╭─ DATA RECORDS

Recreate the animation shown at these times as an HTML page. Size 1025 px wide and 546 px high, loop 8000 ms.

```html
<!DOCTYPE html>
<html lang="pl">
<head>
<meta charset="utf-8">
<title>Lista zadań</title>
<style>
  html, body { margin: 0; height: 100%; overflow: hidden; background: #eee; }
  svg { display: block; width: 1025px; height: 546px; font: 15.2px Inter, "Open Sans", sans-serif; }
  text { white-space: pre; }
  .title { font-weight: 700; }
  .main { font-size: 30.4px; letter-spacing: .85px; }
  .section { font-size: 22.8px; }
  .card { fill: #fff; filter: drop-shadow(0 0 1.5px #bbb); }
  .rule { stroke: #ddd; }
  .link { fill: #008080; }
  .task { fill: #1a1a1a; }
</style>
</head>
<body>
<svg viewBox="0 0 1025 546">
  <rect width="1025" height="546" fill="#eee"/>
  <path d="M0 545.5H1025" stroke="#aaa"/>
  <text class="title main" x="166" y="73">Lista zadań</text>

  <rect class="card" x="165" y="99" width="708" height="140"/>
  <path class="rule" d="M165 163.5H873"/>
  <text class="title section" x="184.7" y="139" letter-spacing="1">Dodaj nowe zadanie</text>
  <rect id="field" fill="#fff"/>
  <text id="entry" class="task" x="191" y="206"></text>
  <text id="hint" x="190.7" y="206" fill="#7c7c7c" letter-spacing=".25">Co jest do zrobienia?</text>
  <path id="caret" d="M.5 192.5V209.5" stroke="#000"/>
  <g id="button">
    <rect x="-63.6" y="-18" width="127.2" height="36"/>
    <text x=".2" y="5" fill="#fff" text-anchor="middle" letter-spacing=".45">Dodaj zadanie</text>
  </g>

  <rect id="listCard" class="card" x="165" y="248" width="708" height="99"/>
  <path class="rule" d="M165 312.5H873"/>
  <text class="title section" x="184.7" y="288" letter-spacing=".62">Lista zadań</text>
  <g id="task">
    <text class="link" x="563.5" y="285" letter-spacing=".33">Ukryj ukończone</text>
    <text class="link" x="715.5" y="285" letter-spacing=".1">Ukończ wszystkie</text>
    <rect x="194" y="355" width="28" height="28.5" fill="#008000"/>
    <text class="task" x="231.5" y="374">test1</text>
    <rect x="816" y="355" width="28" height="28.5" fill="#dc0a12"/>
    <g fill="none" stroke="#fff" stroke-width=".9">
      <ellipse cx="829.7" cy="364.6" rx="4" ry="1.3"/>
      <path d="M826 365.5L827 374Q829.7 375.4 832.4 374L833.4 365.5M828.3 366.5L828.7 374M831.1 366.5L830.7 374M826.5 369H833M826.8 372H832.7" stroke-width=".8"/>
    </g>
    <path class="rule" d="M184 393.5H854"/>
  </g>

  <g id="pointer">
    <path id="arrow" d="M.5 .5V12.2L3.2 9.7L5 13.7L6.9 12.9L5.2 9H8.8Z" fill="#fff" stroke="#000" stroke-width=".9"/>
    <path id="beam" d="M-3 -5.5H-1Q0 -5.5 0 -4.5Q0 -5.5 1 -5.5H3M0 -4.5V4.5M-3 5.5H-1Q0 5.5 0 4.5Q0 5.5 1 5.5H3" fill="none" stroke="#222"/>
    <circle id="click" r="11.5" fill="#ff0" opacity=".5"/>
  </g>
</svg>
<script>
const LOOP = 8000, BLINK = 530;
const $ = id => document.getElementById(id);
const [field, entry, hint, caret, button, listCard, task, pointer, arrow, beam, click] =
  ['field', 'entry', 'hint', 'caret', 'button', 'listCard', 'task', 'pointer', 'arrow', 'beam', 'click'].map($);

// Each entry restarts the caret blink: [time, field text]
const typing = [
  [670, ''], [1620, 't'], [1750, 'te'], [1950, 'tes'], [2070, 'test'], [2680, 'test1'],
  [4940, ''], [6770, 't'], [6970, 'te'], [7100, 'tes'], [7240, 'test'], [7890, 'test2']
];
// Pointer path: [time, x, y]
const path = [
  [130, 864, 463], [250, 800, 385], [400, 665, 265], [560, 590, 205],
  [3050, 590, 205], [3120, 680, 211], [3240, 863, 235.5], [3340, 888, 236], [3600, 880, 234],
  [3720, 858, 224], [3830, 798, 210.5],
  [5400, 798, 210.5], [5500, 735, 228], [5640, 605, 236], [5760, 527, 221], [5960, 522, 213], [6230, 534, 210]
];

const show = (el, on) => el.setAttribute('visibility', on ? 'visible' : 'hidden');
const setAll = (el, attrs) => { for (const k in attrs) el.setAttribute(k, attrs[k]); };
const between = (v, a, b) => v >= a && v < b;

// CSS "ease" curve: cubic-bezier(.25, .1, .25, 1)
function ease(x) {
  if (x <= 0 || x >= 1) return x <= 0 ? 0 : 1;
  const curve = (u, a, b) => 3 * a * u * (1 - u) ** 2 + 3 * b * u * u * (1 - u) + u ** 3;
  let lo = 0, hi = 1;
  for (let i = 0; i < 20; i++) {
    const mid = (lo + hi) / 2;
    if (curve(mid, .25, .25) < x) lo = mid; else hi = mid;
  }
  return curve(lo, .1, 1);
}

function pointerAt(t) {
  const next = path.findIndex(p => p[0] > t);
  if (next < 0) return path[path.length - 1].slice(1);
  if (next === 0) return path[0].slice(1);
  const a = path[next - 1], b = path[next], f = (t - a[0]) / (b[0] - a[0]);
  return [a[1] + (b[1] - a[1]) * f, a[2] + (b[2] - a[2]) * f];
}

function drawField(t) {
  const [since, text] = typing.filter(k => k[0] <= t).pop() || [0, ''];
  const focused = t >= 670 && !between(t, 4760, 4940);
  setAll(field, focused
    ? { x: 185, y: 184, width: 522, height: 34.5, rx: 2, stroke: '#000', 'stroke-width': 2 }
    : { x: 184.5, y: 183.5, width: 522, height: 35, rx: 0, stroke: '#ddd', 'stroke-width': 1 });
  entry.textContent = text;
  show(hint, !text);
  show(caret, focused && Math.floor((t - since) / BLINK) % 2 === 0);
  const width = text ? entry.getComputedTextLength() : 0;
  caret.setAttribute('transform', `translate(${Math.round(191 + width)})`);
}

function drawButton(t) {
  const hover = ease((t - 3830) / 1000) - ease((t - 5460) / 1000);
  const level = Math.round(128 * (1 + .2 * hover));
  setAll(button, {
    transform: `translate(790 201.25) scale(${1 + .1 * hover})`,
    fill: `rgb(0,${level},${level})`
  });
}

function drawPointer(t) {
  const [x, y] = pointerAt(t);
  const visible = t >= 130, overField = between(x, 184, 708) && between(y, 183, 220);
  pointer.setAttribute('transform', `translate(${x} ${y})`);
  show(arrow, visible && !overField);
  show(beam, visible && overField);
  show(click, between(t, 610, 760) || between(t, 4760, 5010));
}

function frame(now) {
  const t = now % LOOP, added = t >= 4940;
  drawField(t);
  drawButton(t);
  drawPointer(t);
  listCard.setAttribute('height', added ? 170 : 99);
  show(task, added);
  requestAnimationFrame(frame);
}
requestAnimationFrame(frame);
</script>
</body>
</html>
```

╰─

→ PROBLEM STATEMENT
In the lines above, locate the string "typing". Copy every line where it occurs.

→ ANSWER TO THE PROBLEM
const typing = [
  const [since, text] = typing.filter(k => k[0] <= t).pop() || [0, ''];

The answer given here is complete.